What do I mean by the decision? I mean that there is a current case before the Supreme Court against the state of South Australia by a claimant and the Adelaide city council which Chief Justice Kourakis has had before him, and a few weeks ago he reserved his judgement. One of the core issues in relation to that is the validity of the fines enforcement against the applicant based on this failure in relation to the process.

Let me say this: section 13 of the Expiation of Offences Act sets out a very comprehensive procedure about what has to happen if a fee is to be enforced under this principal act. It is there for good reason. It is very concerning to us that in the three years this unit has been operating, there appears to have been no compliance with the issuing of this requisite certificate. Whether ultimately a decision is made by the courts that this in some way invalidates the enforcement processes that have occurred to date would be very concerning. Not only is it appropriate that the government has the opportunity to legitimately collect its fines—in fact, we expect it to do so—but that could result in there being a number of challenges.

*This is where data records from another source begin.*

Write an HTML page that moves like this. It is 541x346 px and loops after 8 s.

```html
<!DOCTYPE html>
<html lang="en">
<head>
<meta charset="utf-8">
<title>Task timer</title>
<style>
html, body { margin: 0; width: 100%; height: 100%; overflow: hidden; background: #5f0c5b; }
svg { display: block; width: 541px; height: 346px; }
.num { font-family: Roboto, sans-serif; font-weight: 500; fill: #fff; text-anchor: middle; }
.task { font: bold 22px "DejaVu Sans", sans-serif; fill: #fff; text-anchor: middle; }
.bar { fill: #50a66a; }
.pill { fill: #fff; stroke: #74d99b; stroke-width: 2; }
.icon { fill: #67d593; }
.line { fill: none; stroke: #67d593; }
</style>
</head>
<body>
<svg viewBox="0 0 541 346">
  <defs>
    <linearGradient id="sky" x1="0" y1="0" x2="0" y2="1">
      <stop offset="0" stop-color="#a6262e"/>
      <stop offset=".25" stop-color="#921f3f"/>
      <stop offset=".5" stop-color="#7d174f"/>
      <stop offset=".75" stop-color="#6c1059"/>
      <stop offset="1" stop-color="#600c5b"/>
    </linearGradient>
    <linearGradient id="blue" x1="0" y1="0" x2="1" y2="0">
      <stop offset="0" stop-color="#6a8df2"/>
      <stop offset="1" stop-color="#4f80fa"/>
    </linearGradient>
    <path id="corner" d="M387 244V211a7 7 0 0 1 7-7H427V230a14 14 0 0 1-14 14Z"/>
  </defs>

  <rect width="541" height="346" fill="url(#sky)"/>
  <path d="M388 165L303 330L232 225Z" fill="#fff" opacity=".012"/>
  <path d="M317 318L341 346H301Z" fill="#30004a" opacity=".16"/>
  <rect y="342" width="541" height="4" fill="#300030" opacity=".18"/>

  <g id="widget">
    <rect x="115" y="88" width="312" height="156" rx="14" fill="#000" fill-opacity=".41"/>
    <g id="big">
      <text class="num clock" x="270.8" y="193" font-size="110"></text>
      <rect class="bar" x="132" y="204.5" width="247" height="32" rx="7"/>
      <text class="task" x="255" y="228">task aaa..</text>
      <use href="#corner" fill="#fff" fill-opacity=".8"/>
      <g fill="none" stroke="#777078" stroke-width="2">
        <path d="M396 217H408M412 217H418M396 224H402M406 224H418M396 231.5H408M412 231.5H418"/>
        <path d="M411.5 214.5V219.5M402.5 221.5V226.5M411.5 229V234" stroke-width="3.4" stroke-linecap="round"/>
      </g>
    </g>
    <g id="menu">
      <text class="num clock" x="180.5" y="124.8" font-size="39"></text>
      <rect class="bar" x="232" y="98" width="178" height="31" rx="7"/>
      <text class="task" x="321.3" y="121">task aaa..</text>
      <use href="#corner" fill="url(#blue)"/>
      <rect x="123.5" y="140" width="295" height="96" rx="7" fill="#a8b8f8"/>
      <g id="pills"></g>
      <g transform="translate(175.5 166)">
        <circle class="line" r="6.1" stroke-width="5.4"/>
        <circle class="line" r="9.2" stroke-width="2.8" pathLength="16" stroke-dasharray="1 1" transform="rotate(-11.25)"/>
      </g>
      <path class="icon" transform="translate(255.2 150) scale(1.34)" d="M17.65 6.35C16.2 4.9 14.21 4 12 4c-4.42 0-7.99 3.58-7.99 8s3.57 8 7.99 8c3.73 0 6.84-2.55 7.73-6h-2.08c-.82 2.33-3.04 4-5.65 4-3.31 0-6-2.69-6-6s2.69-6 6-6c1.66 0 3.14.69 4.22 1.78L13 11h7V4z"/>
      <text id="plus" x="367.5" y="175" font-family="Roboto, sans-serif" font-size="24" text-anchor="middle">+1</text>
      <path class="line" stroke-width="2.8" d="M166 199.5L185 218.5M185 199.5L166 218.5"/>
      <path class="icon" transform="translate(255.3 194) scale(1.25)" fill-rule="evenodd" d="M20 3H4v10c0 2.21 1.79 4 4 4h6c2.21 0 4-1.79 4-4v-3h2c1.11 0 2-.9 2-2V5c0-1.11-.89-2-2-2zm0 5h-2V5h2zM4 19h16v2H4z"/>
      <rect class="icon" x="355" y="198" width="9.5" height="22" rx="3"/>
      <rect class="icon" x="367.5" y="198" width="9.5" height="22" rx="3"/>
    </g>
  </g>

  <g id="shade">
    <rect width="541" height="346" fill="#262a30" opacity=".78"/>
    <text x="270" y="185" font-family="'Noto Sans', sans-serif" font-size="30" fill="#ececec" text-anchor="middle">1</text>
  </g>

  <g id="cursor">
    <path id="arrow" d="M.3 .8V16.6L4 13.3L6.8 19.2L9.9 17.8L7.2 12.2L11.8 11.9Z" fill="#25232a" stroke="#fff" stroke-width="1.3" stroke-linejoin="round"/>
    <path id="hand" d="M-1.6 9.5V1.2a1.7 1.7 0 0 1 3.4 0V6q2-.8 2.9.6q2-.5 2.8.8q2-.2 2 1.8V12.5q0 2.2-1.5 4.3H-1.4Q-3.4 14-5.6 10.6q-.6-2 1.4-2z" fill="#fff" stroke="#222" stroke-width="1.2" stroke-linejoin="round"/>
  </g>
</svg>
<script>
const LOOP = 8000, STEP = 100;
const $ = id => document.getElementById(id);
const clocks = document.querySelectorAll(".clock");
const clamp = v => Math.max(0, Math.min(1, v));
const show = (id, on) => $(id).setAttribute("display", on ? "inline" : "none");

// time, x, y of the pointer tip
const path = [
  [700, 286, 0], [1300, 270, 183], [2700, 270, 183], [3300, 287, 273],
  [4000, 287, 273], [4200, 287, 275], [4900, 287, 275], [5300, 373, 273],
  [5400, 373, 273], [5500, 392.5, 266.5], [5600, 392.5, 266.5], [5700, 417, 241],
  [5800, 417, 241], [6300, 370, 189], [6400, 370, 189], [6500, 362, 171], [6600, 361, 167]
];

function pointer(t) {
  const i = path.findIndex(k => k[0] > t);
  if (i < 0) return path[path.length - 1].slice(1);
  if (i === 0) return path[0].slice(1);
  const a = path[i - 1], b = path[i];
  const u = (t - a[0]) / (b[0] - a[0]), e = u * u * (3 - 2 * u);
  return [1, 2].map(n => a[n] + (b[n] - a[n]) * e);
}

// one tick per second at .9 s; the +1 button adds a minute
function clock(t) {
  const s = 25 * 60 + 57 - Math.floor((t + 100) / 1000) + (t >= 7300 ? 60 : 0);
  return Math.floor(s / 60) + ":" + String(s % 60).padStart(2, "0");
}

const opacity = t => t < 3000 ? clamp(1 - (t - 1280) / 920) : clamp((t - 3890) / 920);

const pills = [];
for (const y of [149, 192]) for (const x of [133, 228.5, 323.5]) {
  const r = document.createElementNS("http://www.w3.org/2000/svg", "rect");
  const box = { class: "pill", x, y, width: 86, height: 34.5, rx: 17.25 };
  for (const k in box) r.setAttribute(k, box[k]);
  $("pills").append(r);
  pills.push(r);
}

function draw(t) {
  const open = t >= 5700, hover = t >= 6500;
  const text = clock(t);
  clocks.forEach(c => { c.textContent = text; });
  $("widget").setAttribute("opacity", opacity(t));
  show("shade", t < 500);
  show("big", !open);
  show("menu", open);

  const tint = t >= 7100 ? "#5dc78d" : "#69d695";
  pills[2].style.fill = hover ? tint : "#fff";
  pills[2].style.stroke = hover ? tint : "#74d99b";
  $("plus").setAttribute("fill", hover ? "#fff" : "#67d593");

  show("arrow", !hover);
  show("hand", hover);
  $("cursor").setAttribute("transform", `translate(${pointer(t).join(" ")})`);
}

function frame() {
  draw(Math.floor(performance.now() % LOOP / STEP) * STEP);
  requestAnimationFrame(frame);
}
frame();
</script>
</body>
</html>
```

Heaven help us if that occurs because, on best estimate, by late last year there were close to 600,000 fine enforcement cases in that time, and we have a rough estimate now of almost 700,000 cases which have passed through this unit. Obviously, when these things occur, not everybody rushes in to try to sue the government or to try to have their fines invalidated, or in this case attempts to get some benefit from it, thankfully.

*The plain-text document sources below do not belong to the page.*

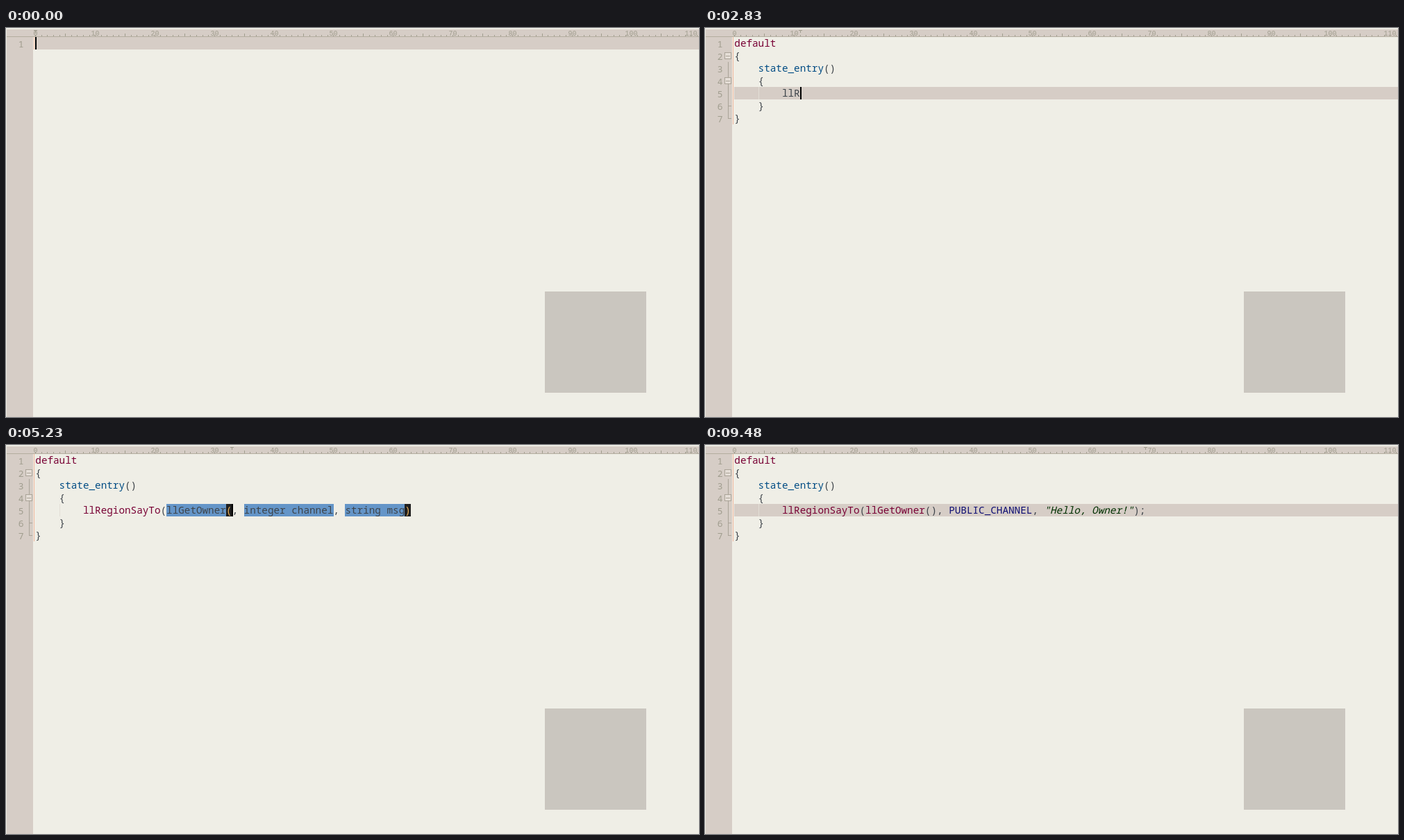
Recreate the animation shown at these times as an HTML page with a canvas. Size 998 px wide and 561 px high, loop 9640 ms.

```html
<!DOCTYPE html>
<html lang="en">
<head>
<meta charset="utf-8">
<title>Code editor</title>
<style>
html, body { margin: 0; width: 100%; height: 100%; overflow: hidden; background: #efeee6 }
canvas { display: block }
</style>
</head>
<body>
<canvas id="stage" width="998" height="561"></canvas>
<script>
const ctx = document.getElementById('stage').getContext('2d');
const LOOP = 9640, LEFT = 42.3, CHAR = 8.58, TOP = 13, ROW = 18;
const MONO = '"Noto Sans Mono", "DejaVu Sans Mono", monospace';
const PAPER = '#efeee6', SHADE = '#d6cdc6', DIM = '#a09d8e', INK = '#3e444a';
const GREEN = '#003000', BLUE = '#6495c8';
const RULES = [
  [/\b(default|llRegionSayTo|llGetOwner)\b/g, '#780034'],
  [/\bstate_entry\b/g, '#004c84'],
  [/\bPUBLIC_CHANNEL\b/g, '#101074']
];
const colX = col => LEFT + col * CHAR;
const rowY = row => TOP + row * ROW;

// Completion lists: the first `icons` entries carry a snippet icon
const LISTS = {
  def: { icons: 1, items: ['default', 'default', 'DEBUG_CHANNEL', 'DENSITY', 'detach', 'do', 'else', 'email'] },
  sta: { icons: 3, items: ['state', 'state_entry', 'state_exit', 'state', 'state_entry', 'state_exit',
    'STATUS_BLOCK_GRAB', 'STATUS_BLOCK_GRAB_OBJECT'] },
  llRe: { icons: 8, items: ['llRegionSay', 'llRegionSayTo', 'llReleaseCamera', 'llReleaseControls', 'llReleaseURL',
    'llRemoteDataReply', 'llRemoteLoadScriptPin', 'llRemoveInventory'] }
};

// Timeline: each step patches the state before it
const steps = [];
let state = { lines: [''], caret: [0, 0], blink: true };
function at(time, patch) {
  state = { ...state, match: [], marked: null, blink: true, ...patch };
  steps.push([time, state]);
}
function type(start, gap, row, indent, text) {
  for (let n = 1; n <= text.length; n++) {
    const lines = [...state.lines];
    lines[row] = ' '.repeat(indent) + text.slice(0, n);
    at(start + (n - 1) * gap, { lines, caret: [row, indent + n] });
  }
}
const CALL = '        llRegionSayTo(';
function setField(time, fields, active, whole, patch) {
  const lines = [...state.lines];
  lines[4] = CALL + fields.join(', ') + ')';
  const col = CALL.length + fields.slice(0, active + 1).join(', ').length;
  at(time, { lines, fields, active, whole, caret: [4, col], popup: null, ...patch });
}
function fill(start, gap, active, text, from = 1) {
  for (let n = from; n <= text.length; n++) {
    const fields = [...state.fields];
    fields[active] = text.slice(0, n);
    setField(start + (n - from) * gap, fields, active, false);
  }
}

at(0, {});
type(160, 160, 0, 0, 'def');
at(560, { popup: { list: 'def', pick: 0, row: 1, col: 3 } });
const outer = ['default', '{', '', '}'];
at(1000, {
  lines: ['', '{', '    ^', '}'], caret: [3, 1], marked: [0, 3], blink: false, match: [[1, 0], [3, 0]],
  popup: { row: 1, col: 3, blank: true }
});
at(1030, { lines: outer, caret: [2, 4], popup: null });
at(1190, { folds: true });
type(1320, 160, 2, 4, 'sta');
at(1800, { popup: { list: 'sta', pick: 0, row: 3, col: 7 } });
at(1960, { popup: { list: 'sta', pick: 1, row: 3, col: 7 } });
const inner = ['default', '{', '    state_entry()', '    {', '', '    }', '}'];
at(2090, { lines: inner, caret: [5, 5], popup: null, folds: false, match: [[3, 4], [5, 4]] });
at(2120, { caret: [4, 8], folds: true });
type(2440, 160, 4, 8, 'llRe');
at(3080, { popup: { list: 'llRe', pick: 0, row: 5, col: 12 } });
at(3300, { popup: { list: 'llRe', pick: 1, row: 5, col: 12 } });
setField(3490, ['key target', 'integer channel', 'string msg'], 0, true);
fill(3650, 158, 0, 'llGetOwner');
const rest = ['integer channel', 'string msg'];
setField(5230, ['llGetOwner(', ...rest], 0, false, { match: [[4, 32], [4, 62]] });
setField(5390, ['llGetOwner()', ...rest], 0, false, { match: [[4, 32], [4, 33]] });
setField(5670, ['llGetOwner()', ...rest], 1, true);
fill(5870, 77.6, 1, 'PUBLIC_CHANNEL');
setField(7040, state.fields, 2, true);
fill(7200, 80, 2, '"Hello, ');
state.blink = false;
fill(7890, 150, 2, '"Hello, Owner!"', 9);
at(9000, { fields: null, caret: [4, 68], match: [[4, 21], [4, 67]] });
const done = [...state.lines];
done[4] += ';';
at(9160, { lines: done, caret: [4, 69] });
at(9480, { blink: false });

function rect(color, x, y, w, h) {
  ctx.fillStyle = color;
  ctx.fillRect(x, y, w, h);
}
function label(text, x, y, font, color, align = 'left') {
  ctx.font = font;
  ctx.fillStyle = color;
  ctx.textAlign = align;
  ctx.fillText(text, x, y);
}
function triangle(x, y, dir) {
  ctx.fillStyle = '#444';
  ctx.beginPath();
  ctx.moveTo(x - 4, y + 2 * dir);
  ctx.lineTo(x + 4, y + 2 * dir);
  ctx.lineTo(x, y - 2 * dir);
  ctx.fill();
}

function drawRuler(col) {
  rect(SHADE, 1, 2, 997, 11);
  for (let n = 0; n <= 111; n++) {
    const x = Math.round(colX(n)), tall = n % 5 || n % 10 === 0 ? 3 : 5;
    rect(DIM, x, 13 - tall, 1, tall);
    if (n % 10 === 0) label(n, x + .5, 10.5, '10px "Liberation Mono", monospace', DIM, 'center');
  }
  rect('#b3ad9f', 1, 12, 997, 1);
  const x = Math.round(colX(col));
  rect(DIM, x - 2, 3, 5, 1);
  rect(DIM, x, 3, 1, 4);
}

function drawFolds(count) {
  const color = '#aaa397', last = rowY(count - 1) + 9;
  rect(color, 33, 49, 1, last - 48);
  rect(color, 33, last, 5, 1);
  if (count > 4) rect(color, 33, last - ROW, 5, 1);
  for (const row of count > 4 ? [1, 3] : [1]) {
    const y = rowY(row) + 5;
    rect(color, 28, y - 1, 10, 10);
    rect('#e4ddd6', 29, y, 8, 8);
    rect(color, 30, y + 4, 6, 1);
  }
}

function drawPopup({ list, pick, row, col, blank }) {
  const x = Math.round(colX(col)), y = rowY(row);
  rect('#828282', x, y, 203, 129);
  rect('#fff', x, y, 201, 127);
  if (blank) return;
  const { icons, items } = LISTS[list];
  items.forEach((item, n) => {
    const top = y + 1.5 + n * 15.57, mid = top + 7.8;
    if (n === pick) rect('#2a91f7', x + 2, Math.round(top), 182, 16);
    if (n < icons) {
      const iy = Math.round(mid) - 5;
      rect('#2c9c38', x + 5, iy, 8, 8);
      rect('#fff', x + 7, iy + 2, 4, 1);
      rect('#fff', x + 8.5, iy + 2, 1, 4);
    }
    label(item, x + (n < icons ? 17.5 : 2.5), mid + 3.4, '9.8px "Noto Sans", sans-serif', n === pick ? '#fff' : '#000');
  });
  rect('#f0f0f0', x + 185, y + 1, 15, 126);
  rect('#999', x + 185, y + 19, 15, 29);
  rect('#e6e6e6', x + 186, y + 20, 13, 27);
  for (let n = 0; n < 4; n++) rect('#666', x + 189, y + 29 + n * 2.5, 7, 1);
  triangle(x + 192, y + 10, 1);
  triangle(x + 192, y + 118, -1);
}

function drawText(s) {
  let open = false;
  s.lines.forEach((line, row) => {
    const colors = Array(line.length).fill(INK), slanted = [];
    for (const [rule, color] of RULES)
      for (const hit of line.matchAll(rule)) colors.fill(color, hit.index, hit.index + hit[0].length);
    for (let col = 0; col < line.length; col++) {
      const quote = line[col] === '"';
      if (open || quote) {
        colors[col] = GREEN;
        slanted[col] = true;
      }
      if (quote) open = !open;
    }
    if (row === 4 && s.fields) {
      let start = CALL.length;
      s.fields.forEach((field, n) => {
        const end = start + field.length;
        rect(BLUE, Math.round(colX(start)), rowY(row), Math.round(field.length * CHAR), ROW);
        colors.fill(s.whole && n === s.active ? '#fff' : INK, start, end);
        slanted.fill(false, start, end);
        start = end + 2;
      });
    }
    for (const [r, col] of s.match) if (r === row) {
      rect('#202020', Math.round(colX(col)), rowY(row), 9, ROW);
      colors[col] = '#f0b45a';
    }
    [...line].forEach((ch, col) =>
      label(ch, colX(col), rowY(row) + 14, (slanted[col] ? 'italic ' : '') + '14.3px ' + MONO, colors[col]));
  });
  return open;
}

function draw(s) {
  const count = s.lines.length, [row, col] = s.caret;
  rect(PAPER, 0, 0, 998, 561);
  rect('#cac6bf', 776, 380, 146, 146);
  rect(SHADE, 1, 2, 38, 559);
  if (s.popup?.blank) {
    drawPopup(s.popup);
    rect(PAPER, 42, TOP, 956, count * ROW);
  }
  if (!s.fields) for (const r of s.marked || [row]) rect(SHADE, 42, rowY(r), 956, ROW);
  rect('#efb79d', 40, TOP, 1, count * ROW);
  for (let n = 0; n < count; n++) label(n + 1, 25.5, rowY(n) + 14.5, '13px ' + MONO, DIM, 'right');
  if (count > 4) rect('#e2dfd6', 77, rowY(4), 1, ROW);
  const open = drawText(s);
  if (s.folds && !open) drawFolds(count);
  if (s.blink) rect('#000', Math.round(colX(col)), rowY(row), 2, ROW);
  if (s.popup && !s.popup.blank) drawPopup(s.popup);
  drawRuler(col);
}

const begin = performance.now();
function tick() {
  const time = (performance.now() - begin) % LOOP;
  draw(steps.findLast(([start]) => start <= time)[1]);
  requestAnimationFrame(tick);
}
tick();
</script>
</body>
</html>
```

But what is really concerning to me is this increasing secrecy around these things. There is no reason why the government could not, when it introduced this bill back on 9 August, have said to the parliament, 'We are doing these things, as outlined already, and in addition to that we have identified that there has been a deficiency in respect of the process. It has been identified. It has been remedied. It is being complied with, but in the meantime, the state is potentially exposed to some liability and we need to protect taxpayers. It has been inadvertent. We apologise for it and we need some assistance for the statutory protection.'

Now, unfortunately, that increasingly is a situation we do have to deal with, but unfortunately the government did not do that. They did not come in and say, 'Look, this is the situation.' They just thought they would sneak it in, as usual, to try to get this through. What the opposition has decided to do in these circumstances, as infuriating as it makes us to have to deal with this sort of thing when it is exposed in this manner, is to allow this bill to progress in this house.

I will need some answers from the government; I will need to see this report that purports to have been commissioned by John Ovenstone. I think the parliament and the public do need some answers to the following:

1. When this was identified as a problem, were all subsequent enforcement cases properly complied with, pending some reprieve under this legislation?

2. Has any modelling or assessment been made as to consequences if we do not give this blanket civil liability protection to the government because of this complete stuff-up?

That is really what we need to know. Bear in mind that Mr Ovenstone is not operating a unit that is statutorily independent, obviously.

It is up to the Attorney not only to make the disclosure but to provide the explanations. The Attorney-General is asking us in this bill to expand the responsibility and powers to Mr Ovenstone in respect of undertaking the collection of civil debt for the government and, if he expects us to continue to support legislation like this through the passage of the whole parliament without there being a very clear, full disclosure of the information that is sought surrounding this complete mess, then he cannot rely on us continuing to support those aspects of the bill. It is as simple as that.

You come clean, you come with clean hands, if you expect our support. We will not tolerate the continued contemptuous conduct by the Attorney-General and/or his government in the shoddy way in which this has been presented, undisclosed and dealt with. The Attorney is on clear notice. I do expect some response with the material in between the houses, otherwise he is on clear notice that aspects of this bill may well be under challenge in another place.